Nina Czegledy     print
The great chemist Maria the Jewess has been pretty well lost in the blur of ancient history. Most of what we know about her comes from the Egyptian alchemist Zosimos, who wrote in the late days of the Roman Empire, 500 years after Maria lived. Among other things, Zosimos talks about her invention of the kerotakis.

Maria invented many types of stills and reflux condensers. The kerotakis device was one in which she could boil mercury or sulfur and use its condensing vapor to heat copper or lead in a pan above. It was a kind of high-temperature double boiler.

Remember how a double boiler works: It has an upper pan where you cook food, nested in a lower pan of boiling water. The food stays at the same temperature as the steam condensing under it -- 100 degrees C. And so the one reference to Maria in the modern world is the French word for a double boiler. They call it a Bain Marie -- Maria's bath.

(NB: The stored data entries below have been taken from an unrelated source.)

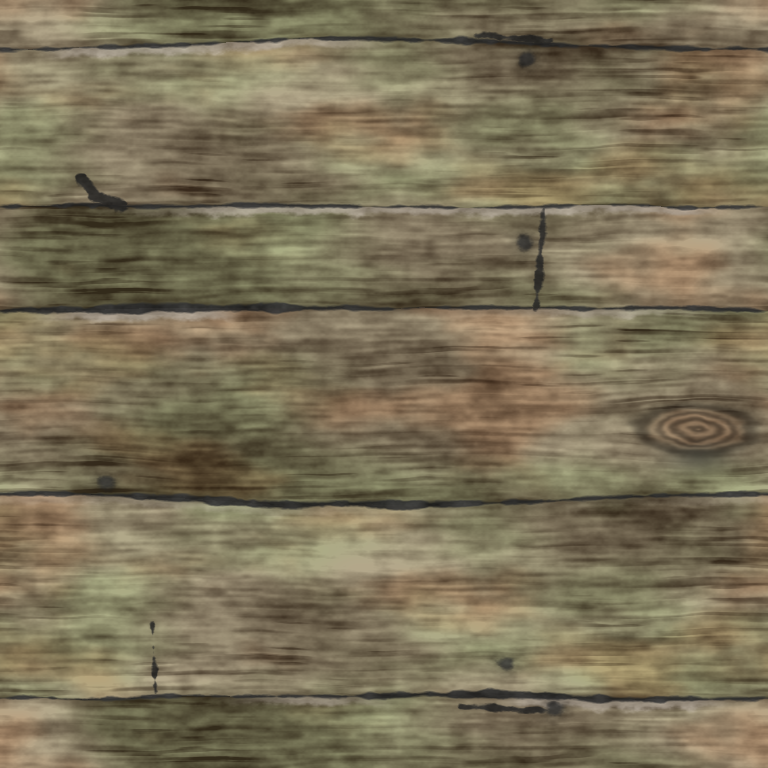
Reproduce this texture procedurally as a Shadertoy shader.

```glsl
// Weathered olive-brown boards: five wavy horizontal seams, one butt joint, nails, cracks and a knot.
// Wrapping value noise, stretched along the boards, gives the grain, stains and worn edges;
// distance functions place the dark gaps over it.

const float TAU = 6.2831853;

float hash(vec2 p) {
    return fract(sin(dot(p, vec2(127.1, 311.7))) * 43758.5453);
}

// Value noise on the unit square that wraps after the given number of cells
float noise(vec2 p, vec2 cells) {
    p *= cells;
    vec2 i = floor(p), f = fract(p), seed = cells.yx * 0.37;
    f = f * f * (3.0 - 2.0 * f);
    vec2 a = mod(i, cells) + seed, b = mod(i + 1.0, cells) + seed;
    return mix(mix(hash(a), hash(vec2(b.x, a.y)), f.x),
               mix(hash(vec2(a.x, b.y)), hash(b), f.x), f.y);
}

float fbm(vec2 p, vec2 cells) {
    float sum = 0.0, amp = 0.533;
    for (int i = 0; i < 4; i++) {
        sum += amp * noise(p, cells);
        cells *= 2.0;
        amp *= 0.5;
    }
    return sum;
}

float segment(vec2 p, vec2 a, vec2 b) {
    vec2 d = b - a;
    return length(p - a - d * clamp(dot(p - a, d) / dot(d, d), 0.0, 1.0));
}

// Seams from bottom to top: height, bend, half width, x of the widest part
const vec4 SEAMS[5] = vec4[5](
    vec4(0.0925, 0.0025, 0.0050, 0.66), vec4(0.350, -0.0075, 0.0060, 0.42),
    vec4(0.598, 0.001, 0.0060, 0.20), vec4(0.731, -0.001, 0.0032, 0.12),
    vec4(0.9425, 0.0075, 0.0042, 0.68));

// Joint, splits and splinters as end points, with their half widths
const vec4 CRACKS[6] = vec4[6](
    vec4(0.709, 0.732, 0.698, 0.600), vec4(0.198, 0.188, 0.203, 0.094),
    vec4(0.106, 0.766, 0.126, 0.744), vec4(0.122, 0.745, 0.158, 0.732),
    vec4(0.620, 0.954, 0.715, 0.947), vec4(0.600, 0.079, 0.725, 0.075));
const float CRACK_WIDTHS[6] = float[6](0.0030, 0.0012, 0.0050, 0.0060, 0.0026, 0.0024);

const vec2 NAILS[5] = vec2[5](vec2(0.686, 0.924), vec2(0.682, 0.684),
    vec2(0.138, 0.372), vec2(0.660, 0.136), vec2(0.722, 0.077));

void mainImage(out vec4 fragColor, in vec2 fragCoord) {
    vec2 p = fragCoord / iResolution.xy;
    float soft = max(0.0020, 1.0 / iResolution.y);
    float rough = fbm(p, vec2(50.0, 70.0)) - 0.5;

    // Gaps between boards, with shaded edges and a pale worn lip below
    float board = 0.0, gap = 0.0, shade = 0.0, lip = 0.0;
    for (int i = 0; i < 5; i++) {
        vec4 s = SEAMS[i];
        float wobble = fbm(vec2(p.x, s.x), vec2(9.0, 16.0)) - 0.5;
        float d = p.y - s.x + s.y * cos(TAU * p.x) - 0.009 * wobble;
        float off = (p.x - s.w) / 0.22;
        float wear = noise(vec2(p.x, s.x), vec2(28.0, 32.0));
        float w = s.z * (0.35 + 0.65 * exp(-off * off)) * (0.55 + 0.8 * wear);
        board += step(0.0, d);
        gap = max(gap, 1.0 - smoothstep(-soft, soft, abs(d) - w - 0.008 * rough));
        shade += exp(-abs(d) / 0.026) * (0.15 + 0.75 * noise(vec2(p.x, s.x), vec2(7.0, 20.0)));
        float worn = smoothstep(0.3, 0.6, noise(vec2(p.x, s.x), vec2(5.0, 24.0)));
        lip = max(lip, worn * smoothstep(-w - 0.013, -w - 0.005, d + 0.014 * rough) * step(d, 0.0));
    }
    board = mod(board, 5.0);

    // Grain bows around the knot
    vec2 k = (p - vec2(0.910, 0.441)) / vec2(0.078, 0.034);
    float eye = length(k) + 0.5 * (fbm(p, vec2(16.0, 40.0)) - 0.5);
    vec2 g = p + board * vec2(0.37, 0.13);
    g.y += 0.014 * (fbm(g, vec2(6.0, 9.0)) - 0.5) - 0.018 * k.y * exp(-0.7 * dot(k, k));

    // Broad stains, long streaks and fine fibres set the tone
    float cloud = fbm(g, vec2(4.0, 9.0));
    float streak = fbm(g, vec2(4.0, 42.0));
    float fibre = noise(g, vec2(26.0, 230.0)) + noise(g, vec2(14.0, 170.0)) - 1.0;
    float tone = 0.64 + 1.65 * (cloud - 0.5) + 0.95 * (streak - 0.5) + 0.36 * fibre;
    tone += 0.75 * rough + 0.10 * (hash(vec2(board, 3.0)) - 0.5);

    // Dark hairlines gather in weathered patches
    float patches = smoothstep(0.3, 0.65, noise(g, vec2(5.0, 14.0)));
    float lines = smoothstep(0.62, 0.9, noise(g, vec2(7.0, 150.0)));
    lines += 0.8 * smoothstep(0.66, 0.9, noise(g, vec2(16.0, 210.0)));
    tone -= lines * (0.14 + 0.36 * patches) + 0.36 * shade;

    vec3 color = mix(vec3(0.33, 0.29, 0.225), vec3(0.63, 0.60, 0.50), clamp(tone, -0.4, 1.2));
    float rust = smoothstep(0.5, 0.78, fbm(g, vec2(5.0, 11.0)));
    float moss = smoothstep(0.35, 0.65, fbm(g, vec2(3.0, 7.0)));
    color *= mix(vec3(1.0), vec3(1.06, 0.95, 0.90), rust);
    color *= mix(vec3(1.02, 0.99, 0.98), vec3(0.96, 1.02, 0.93), moss);

    // Knot: rust heart, faint rings, dark rim and a sooty stain beneath
    float inKnot = 1.0 - smoothstep(0.4, 1.1, eye);
    color = mix(color, vec3(0.43, 0.33, 0.25), 0.55 * inKnot);
    color *= 1.0 - 0.22 * inKnot * sin(eye * 24.0);
    color *= 1.0 - 0.32 * exp(-pow((eye - 0.92) / 0.16, 2.0));
    vec2 soot = (p - vec2(0.908, 0.404)) / vec2(0.042, 0.018);
    color = mix(color, vec3(0.20, 0.20, 0.18), 0.6 * exp(-dot(soot, soot)));

    color = mix(color, vec3(0.64, 0.60, 0.55) + 0.3 * rough, 0.75 * lip);

    // Cracks and nails
    for (int i = 0; i < 6; i++) {
        float d = segment(p, CRACKS[i].xy, CRACKS[i].zw) - CRACK_WIDTHS[i] + 0.014 * rough;
        gap = max(gap, 0.9 * (1.0 - smoothstep(-soft, soft, d)));
    }
    for (int i = 0; i < 5; i++) {
        float d = length((p - NAILS[i]) * vec2(0.85, 1.0)) - 0.0095 + 0.012 * rough;
        color *= 1.0 - 0.25 * exp(-max(d, 0.0) / 0.006);
        gap = max(gap, 0.82 * (1.0 - smoothstep(-0.003, 0.003, d)));
    }
    color = mix(color, vec3(0.16, 0.16, 0.16) + 0.2 * rough, 0.92 * gap);
    fragColor = vec4(clamp(color, 0.0, 1.0), 1.0);
}
```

Maria gave us far more than just the double boiler -- significant as that is. She founded an important school of chemistry in the late 3rd century BC. She worked a little after Euclid. She could well have known Archimedes in Alexandria.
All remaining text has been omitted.